» **Recorded data**
————————

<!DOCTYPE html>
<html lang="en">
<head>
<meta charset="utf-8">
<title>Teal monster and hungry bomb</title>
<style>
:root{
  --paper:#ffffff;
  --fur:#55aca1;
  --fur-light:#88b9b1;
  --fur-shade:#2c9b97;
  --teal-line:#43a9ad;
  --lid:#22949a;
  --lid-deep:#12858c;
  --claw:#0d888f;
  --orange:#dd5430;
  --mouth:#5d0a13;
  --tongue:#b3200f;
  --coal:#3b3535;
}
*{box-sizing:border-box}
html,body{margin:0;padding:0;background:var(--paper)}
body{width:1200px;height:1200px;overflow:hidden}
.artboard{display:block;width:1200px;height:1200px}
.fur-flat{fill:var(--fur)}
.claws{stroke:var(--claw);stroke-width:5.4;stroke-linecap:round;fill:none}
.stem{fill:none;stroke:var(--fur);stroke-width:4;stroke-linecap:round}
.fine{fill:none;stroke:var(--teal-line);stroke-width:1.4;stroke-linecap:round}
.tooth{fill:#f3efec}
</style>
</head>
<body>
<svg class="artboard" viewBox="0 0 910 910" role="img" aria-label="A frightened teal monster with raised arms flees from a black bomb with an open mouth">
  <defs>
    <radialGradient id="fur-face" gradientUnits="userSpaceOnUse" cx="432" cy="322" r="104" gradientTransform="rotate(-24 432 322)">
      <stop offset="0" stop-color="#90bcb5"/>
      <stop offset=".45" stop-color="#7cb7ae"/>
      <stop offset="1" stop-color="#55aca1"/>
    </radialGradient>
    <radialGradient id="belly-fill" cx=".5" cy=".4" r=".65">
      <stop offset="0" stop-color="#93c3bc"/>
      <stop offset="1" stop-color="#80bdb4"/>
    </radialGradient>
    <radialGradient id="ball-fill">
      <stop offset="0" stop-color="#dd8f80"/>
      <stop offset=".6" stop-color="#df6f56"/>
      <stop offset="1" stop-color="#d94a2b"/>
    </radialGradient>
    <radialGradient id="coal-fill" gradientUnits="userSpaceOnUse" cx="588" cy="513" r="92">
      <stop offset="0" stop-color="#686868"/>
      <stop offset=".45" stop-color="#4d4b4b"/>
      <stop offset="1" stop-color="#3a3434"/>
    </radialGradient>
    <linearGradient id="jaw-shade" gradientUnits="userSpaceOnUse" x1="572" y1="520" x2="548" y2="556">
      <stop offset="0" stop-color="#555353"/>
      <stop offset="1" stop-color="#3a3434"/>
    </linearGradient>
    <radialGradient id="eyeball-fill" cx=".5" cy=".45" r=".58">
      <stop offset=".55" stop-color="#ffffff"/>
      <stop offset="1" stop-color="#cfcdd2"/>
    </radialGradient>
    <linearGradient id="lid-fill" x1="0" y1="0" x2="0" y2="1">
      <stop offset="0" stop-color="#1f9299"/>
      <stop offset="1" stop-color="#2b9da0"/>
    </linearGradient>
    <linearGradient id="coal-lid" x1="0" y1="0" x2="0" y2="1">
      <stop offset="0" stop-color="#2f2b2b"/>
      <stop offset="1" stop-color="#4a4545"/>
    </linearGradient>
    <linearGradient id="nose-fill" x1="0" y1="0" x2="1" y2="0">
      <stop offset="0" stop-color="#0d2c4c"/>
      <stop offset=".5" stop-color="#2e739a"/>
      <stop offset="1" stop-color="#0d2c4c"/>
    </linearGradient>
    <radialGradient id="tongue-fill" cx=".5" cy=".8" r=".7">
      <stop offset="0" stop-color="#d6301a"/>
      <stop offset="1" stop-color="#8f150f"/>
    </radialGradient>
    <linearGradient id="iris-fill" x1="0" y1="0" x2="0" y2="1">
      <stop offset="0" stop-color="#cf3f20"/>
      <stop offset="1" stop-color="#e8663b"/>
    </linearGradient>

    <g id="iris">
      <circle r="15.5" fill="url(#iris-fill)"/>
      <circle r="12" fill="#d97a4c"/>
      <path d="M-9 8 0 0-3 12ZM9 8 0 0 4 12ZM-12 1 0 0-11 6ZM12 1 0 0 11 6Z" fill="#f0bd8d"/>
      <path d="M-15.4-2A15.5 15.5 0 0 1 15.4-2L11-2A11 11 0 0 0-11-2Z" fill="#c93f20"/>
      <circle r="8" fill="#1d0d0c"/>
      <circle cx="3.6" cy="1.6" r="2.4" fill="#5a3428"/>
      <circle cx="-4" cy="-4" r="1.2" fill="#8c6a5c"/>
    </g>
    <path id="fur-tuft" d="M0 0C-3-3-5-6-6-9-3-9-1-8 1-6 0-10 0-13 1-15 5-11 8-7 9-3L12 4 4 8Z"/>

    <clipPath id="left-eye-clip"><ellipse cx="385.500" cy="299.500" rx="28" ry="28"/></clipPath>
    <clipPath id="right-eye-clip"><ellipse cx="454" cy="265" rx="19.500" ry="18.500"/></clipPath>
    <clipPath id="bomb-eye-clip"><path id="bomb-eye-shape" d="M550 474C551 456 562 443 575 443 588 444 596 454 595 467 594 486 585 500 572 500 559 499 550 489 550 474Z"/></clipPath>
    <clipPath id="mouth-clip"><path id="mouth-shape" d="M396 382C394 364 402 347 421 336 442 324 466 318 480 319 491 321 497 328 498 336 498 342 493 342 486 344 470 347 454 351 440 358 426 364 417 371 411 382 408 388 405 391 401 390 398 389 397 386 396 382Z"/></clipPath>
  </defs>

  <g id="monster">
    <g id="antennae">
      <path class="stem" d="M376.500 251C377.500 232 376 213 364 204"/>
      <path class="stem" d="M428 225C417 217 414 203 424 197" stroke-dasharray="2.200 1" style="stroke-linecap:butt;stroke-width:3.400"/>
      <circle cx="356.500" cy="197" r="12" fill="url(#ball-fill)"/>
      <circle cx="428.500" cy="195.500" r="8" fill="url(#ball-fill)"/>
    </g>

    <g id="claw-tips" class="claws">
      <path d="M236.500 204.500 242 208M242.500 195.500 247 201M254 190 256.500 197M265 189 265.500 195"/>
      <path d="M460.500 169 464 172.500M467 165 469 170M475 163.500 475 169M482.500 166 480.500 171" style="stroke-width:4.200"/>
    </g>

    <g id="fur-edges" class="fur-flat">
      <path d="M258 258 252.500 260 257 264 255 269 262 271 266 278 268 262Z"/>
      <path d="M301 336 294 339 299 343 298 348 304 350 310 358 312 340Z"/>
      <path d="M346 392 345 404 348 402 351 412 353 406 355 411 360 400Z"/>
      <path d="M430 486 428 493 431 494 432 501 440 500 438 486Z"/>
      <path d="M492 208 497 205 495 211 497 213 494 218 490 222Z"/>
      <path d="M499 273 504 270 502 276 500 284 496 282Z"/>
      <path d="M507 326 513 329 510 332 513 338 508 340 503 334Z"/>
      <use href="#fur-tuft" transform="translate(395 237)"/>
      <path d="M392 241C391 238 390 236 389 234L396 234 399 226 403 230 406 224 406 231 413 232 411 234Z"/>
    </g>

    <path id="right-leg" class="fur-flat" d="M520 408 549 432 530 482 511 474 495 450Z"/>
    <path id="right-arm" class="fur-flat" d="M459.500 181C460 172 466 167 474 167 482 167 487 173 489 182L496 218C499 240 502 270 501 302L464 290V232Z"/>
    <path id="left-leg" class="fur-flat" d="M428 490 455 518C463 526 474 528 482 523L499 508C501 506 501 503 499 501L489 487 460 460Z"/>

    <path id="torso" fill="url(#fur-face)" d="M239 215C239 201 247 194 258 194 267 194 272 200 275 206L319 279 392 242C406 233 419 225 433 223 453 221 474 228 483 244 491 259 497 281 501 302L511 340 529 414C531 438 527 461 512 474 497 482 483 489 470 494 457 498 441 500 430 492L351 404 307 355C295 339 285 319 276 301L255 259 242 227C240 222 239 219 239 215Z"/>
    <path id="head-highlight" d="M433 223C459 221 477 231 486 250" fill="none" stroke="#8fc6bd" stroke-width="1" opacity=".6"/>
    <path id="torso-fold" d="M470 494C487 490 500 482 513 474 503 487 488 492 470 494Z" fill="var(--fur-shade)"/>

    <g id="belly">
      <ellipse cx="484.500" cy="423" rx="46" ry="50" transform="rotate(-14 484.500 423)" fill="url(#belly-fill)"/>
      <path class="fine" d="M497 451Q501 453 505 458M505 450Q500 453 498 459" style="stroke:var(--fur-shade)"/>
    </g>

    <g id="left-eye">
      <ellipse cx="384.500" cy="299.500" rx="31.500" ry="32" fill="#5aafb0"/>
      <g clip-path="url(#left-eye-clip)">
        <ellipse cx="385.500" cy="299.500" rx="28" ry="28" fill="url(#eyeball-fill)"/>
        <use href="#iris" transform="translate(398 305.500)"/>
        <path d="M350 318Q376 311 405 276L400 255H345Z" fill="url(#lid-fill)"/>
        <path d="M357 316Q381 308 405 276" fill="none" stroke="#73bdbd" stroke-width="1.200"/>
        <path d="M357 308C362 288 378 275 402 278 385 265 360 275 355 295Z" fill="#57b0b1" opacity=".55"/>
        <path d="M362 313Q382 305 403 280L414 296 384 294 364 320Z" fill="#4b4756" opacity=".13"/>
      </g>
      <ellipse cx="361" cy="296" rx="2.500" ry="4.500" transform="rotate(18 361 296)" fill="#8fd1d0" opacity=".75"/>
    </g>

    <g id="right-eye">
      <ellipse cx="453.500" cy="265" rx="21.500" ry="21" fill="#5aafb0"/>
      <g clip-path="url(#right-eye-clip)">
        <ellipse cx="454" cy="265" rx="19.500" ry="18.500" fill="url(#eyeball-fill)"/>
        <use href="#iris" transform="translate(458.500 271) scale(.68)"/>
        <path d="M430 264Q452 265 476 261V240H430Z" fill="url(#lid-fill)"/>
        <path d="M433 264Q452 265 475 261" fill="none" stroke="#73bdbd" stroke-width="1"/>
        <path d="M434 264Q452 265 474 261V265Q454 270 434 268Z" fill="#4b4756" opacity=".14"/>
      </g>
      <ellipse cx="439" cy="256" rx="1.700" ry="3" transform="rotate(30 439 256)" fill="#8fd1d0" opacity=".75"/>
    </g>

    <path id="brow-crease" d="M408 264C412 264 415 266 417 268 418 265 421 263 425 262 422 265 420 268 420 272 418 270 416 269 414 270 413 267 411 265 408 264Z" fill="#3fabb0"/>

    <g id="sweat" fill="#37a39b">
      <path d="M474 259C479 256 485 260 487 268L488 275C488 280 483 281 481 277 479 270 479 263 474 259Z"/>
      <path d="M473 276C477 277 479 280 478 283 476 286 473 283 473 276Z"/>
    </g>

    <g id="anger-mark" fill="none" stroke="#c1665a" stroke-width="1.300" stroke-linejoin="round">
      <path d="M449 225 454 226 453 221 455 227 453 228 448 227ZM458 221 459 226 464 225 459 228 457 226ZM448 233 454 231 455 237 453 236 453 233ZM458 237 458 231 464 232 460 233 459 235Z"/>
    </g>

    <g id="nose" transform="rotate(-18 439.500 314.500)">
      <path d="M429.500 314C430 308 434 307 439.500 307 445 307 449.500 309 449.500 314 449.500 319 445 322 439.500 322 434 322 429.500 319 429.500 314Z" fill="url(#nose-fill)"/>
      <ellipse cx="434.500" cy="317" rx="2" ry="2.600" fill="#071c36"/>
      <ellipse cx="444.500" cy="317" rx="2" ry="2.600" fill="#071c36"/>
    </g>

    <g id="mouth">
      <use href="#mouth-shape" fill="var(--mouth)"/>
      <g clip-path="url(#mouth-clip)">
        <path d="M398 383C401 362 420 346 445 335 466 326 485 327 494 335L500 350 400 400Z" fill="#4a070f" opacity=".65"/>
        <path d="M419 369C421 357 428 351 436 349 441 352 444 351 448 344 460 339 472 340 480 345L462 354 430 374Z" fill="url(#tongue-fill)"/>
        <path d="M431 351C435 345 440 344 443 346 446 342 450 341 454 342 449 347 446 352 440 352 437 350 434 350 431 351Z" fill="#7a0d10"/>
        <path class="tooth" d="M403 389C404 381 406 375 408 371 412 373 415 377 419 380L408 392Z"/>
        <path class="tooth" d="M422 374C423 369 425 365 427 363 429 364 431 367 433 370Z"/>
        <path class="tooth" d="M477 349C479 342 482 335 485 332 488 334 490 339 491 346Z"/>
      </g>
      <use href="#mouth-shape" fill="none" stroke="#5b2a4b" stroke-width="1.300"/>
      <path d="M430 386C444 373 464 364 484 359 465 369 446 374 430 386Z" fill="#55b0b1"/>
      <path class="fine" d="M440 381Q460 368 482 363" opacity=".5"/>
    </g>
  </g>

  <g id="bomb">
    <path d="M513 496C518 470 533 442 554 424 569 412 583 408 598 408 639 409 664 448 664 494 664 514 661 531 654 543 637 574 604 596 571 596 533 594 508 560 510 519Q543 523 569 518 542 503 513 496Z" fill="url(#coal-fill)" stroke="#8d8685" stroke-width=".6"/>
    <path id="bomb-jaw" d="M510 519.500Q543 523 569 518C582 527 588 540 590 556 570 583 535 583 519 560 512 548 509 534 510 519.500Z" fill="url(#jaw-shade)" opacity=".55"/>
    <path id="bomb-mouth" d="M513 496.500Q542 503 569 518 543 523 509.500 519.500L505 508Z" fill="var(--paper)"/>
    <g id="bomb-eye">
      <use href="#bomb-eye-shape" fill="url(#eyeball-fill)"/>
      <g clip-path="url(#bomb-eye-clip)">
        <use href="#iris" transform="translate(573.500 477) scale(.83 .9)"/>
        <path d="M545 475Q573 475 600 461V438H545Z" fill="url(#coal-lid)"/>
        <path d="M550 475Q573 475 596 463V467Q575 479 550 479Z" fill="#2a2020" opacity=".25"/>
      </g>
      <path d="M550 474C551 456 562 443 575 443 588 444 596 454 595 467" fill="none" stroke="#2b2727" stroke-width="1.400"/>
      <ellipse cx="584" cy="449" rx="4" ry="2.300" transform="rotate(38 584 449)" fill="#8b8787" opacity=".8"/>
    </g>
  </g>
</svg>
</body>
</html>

————————

» **Exercise instructions**
The expected output is every line of the records in which the string "shade" appears.

» **Task response**
  --fur-shade:#2c9b97;
    <linearGradient id="jaw-shade" gradientUnits="userSpaceOnUse" x1="572" y1="520" x2="548" y2="556">
    <path id="torso-fold" d="M470 494C487 490 500 482 513 474 503 487 488 492 470 494Z" fill="var(--fur-shade)"/>
      <path class="fine" d="M497 451Q501 453 505 458M505 450Q500 453 498 459" style="stroke:var(--fur-shade)"/>
    <path id="bomb-jaw" d="M510 519.500Q543 523 569 518C582 527 588 540 590 556 570 583 535 583 519 560 512 548 509 534 510 519.500Z" fill="url(#jaw-shade)" opacity=".55"/>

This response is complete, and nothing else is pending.